Atmospheric? Check. Mystery? Check. Foreboding? Check. And although it’s not obvious from the first few minutes, we have vampire Barnabas Collins to provide the brooding hero. Supernatural menace? Check and check. Listen to the opening theme music at the :50 minute mark. Perfect for the genre.
The reruns of this show captured my attention as a child and probably helped start me down the path of writing paranormal stories. Sure, it looks a bit campy to us now, but that’s a function of the show being made before many of us were born, not because of any inherent intention to be campy.
Now compare that to the Tim Burton/Johnny Depp Dark Shadows movie trailer. Watch at least up to the 1:10 minute mark to see the tone difference.
The premise of the new movie looks to use the idea of vampirism to play with a comedic fish-out-of-water, time-travel story, with a witch thrown in for bonus conflict. That’s a great story idea. But other than the character name of Barnabas Collins, this movie has nothing to do with the 1966 TV show Dark Shadows.
That’s when it hit me. Some of these recent reboots are “professional” grade, alternate universe, alternate history fan fiction. They use the character names or the core idea and nothing else, and yet keep the original brand name.
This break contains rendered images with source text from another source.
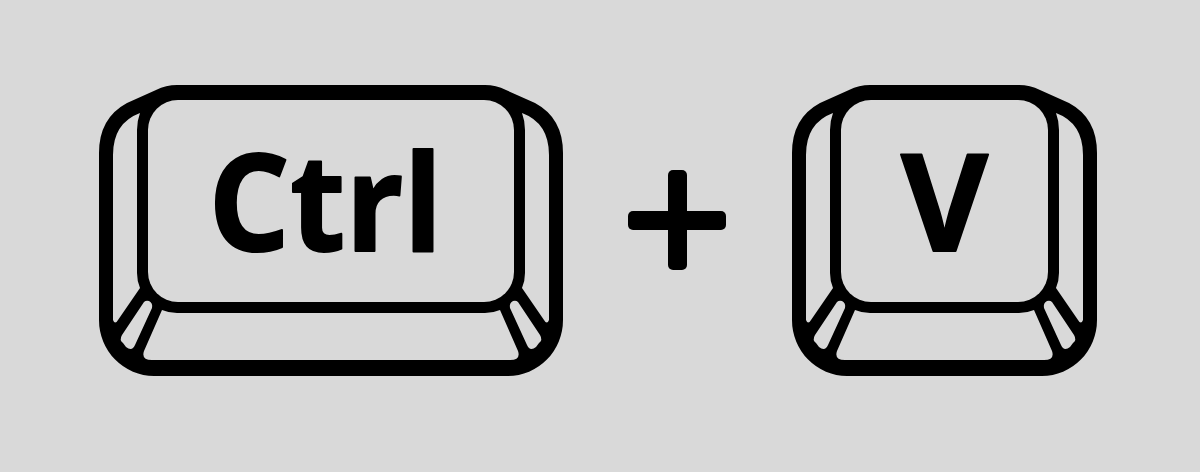
<!DOCTYPE html>
<html lang="en">
<head>
<meta charset="utf-8">
<title>Ctrl + V</title>
<style>
:root { --ink: #000; --paper: #d9d9d9; }
html, body { margin: 0; background: var(--paper); overflow: hidden; }
.shortcut { display: block; width: 1200px; height: 472px; }
.body, .plus { fill: var(--ink); }
.panel { fill: var(--paper); }
.label {
  font: 700 134px "Open Sans", "Noto Sans", sans-serif;
  fill: var(--ink);
  stroke: var(--ink);
  stroke-width: 2;
  stroke-linejoin: round;
}
</style>
</head>
<body>
<svg class="shortcut" viewBox="0 0 1200 472" role="img" aria-label="Keyboard shortcut Ctrl plus V">
  <defs>
    <g id="key-side" class="panel">
      <path d="M140 113Q113 123 113 155V320Q115 325 118 320L140 288Q137 281 137 273V130Q137 121 140 113Z"/>
      <path d="M144 302L122 335Q119 340 123 343L126 347Q132 352 135 345L152 308Q153 303 149 301Q146 300 144 302Z"/>
    </g>
  </defs>

  <g class="key key-ctrl">
    <path class="body" d="M177 85H485Q496 85 506 90L535 103Q563 118 563 153V320A55 56 0 0 1 508 376H154A55 56 0 0 1 99 320V153Q99 118 127 103L156 90Q166 85 177 85Z"/>
    <rect class="panel" x="148" y="100" width="366" height="202" rx="30"/>
    <path class="panel" d="M162 310Q169 313 177 313H485Q493 313 500 310L518 351Q521 360 510 360H152Q141 360 144 351Z"/>
    <use href="#key-side"/>
    <use href="#key-side" transform="translate(662 0) scale(-1 1)"/>
    <text class="label" x="208.5" y="251" textLength="234" lengthAdjust="spacingAndGlyphs">Ctrl</text>
  </g>

  <g class="plus">
    <rect x="668" y="170" width="19" height="100" rx="5"/>
    <rect x="628" y="211" width="98" height="19" rx="5"/>
  </g>

  <g class="key key-v">
    <path class="body" d="M870 85H1019Q1030 85 1040 90L1069 103Q1097 118 1097 153V320A55 56 0 0 1 1042 376H847A55 56 0 0 1 792 320V153Q792 118 820 103L849 90Q859 85 870 85Z"/>
    <rect class="panel" x="841" y="100" width="207" height="202" rx="30"/>
    <path class="panel" d="M855 310Q862 313 870 313H1019Q1027 313 1034 310L1052 351Q1055 360 1044 360H845Q834 360 837 351Z"/>
    <use href="#key-side" transform="translate(693 0)"/>
    <use href="#key-side" transform="translate(1196 0) scale(-1 1)"/>
    <text class="label" x="944.5" y="251" text-anchor="middle">V</text>
  </g>
</svg>
</body>
</html>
Why call it Dark Shadows when it’s not? Why call it 21 Jump Street when it’s not? Heck, why is Michael Bay calling his reboot movie Teenage Mutant Ninja Turtles if his version of the characters is rumored to be aliens and not mutants at all?
Because Teenage Alien Ninja Turtles doesn’t have a brand following.
And that’s what this comes down to, people exploiting the brand following of one thing, whether that be Twilight or Teenage Mutant Ninja Turtles, to gain attention for something completely different.
Normally, authors don’t have a problem with fan fiction because no money changes hands. At best, fan fiction honors the original source material. At worst, non-profit fan fiction exploits the original brand for attention. But now, everywhere we turn, we’re seeing exploitation of brands for money.
Not all reboots (or fan fiction) are bad. The latest Star Trek reboot made an old brand feel fresh and relevant while honoring the original idea that made it popular to begin with.
Honoring the original idea—that’s the kicker. That’s what makes these other attempts to cash in on a brand name feel icky to some. People grow very attached to their impressions of some brands, and dishonoring their perception of the original brand risks alienating those same people.
Brands—people’s impressions—are tricky things. We mess with them at our own risk.
Didn’t The Powers That Be learn anything from New Coke or George Lucas’s debacle with “Han shot first“? Rule number one in marketing should be: Don’t alienate people, especially not your target market.
Now I’ll probably go see the Dark Shadows movie, but I’ll have to keep the two impressions separate. If done well, people will go through the effort to maintain two different “brand boxes” in their mind. The original Batman TV show and the various movie reboots fall into this category for me. But asking people to wait before passing judgment isn’t something that most of us can get away with for our own brands.
So as we experiment with how to use our networks for marketing and sales purposes, we must always keep an eye on honoring the brand we have. We shouldn’t suddenly become someone different just because we’re trying to make sales. On social media, we have to maintain our normal socializing habits while adding a few marketing mentions. We should remain us, our brand, who we are inside, with just a touch of sales.
Don’t become an example of brand exploitation gone bad. Be the Star Trek reboot, honoring why people like us. Then they’ll be more likely to stick around to hear our message.
Can you think of other examples where brands were exploited simply to cash in? What about examples of brand exploitation done right? Do you think our acceptance of reboots depends on how big of fans we are of the original? Do you see parallels between these reboots and fan fiction? Do you have tips for how to maintain the brand vs. marketing balance?Pin It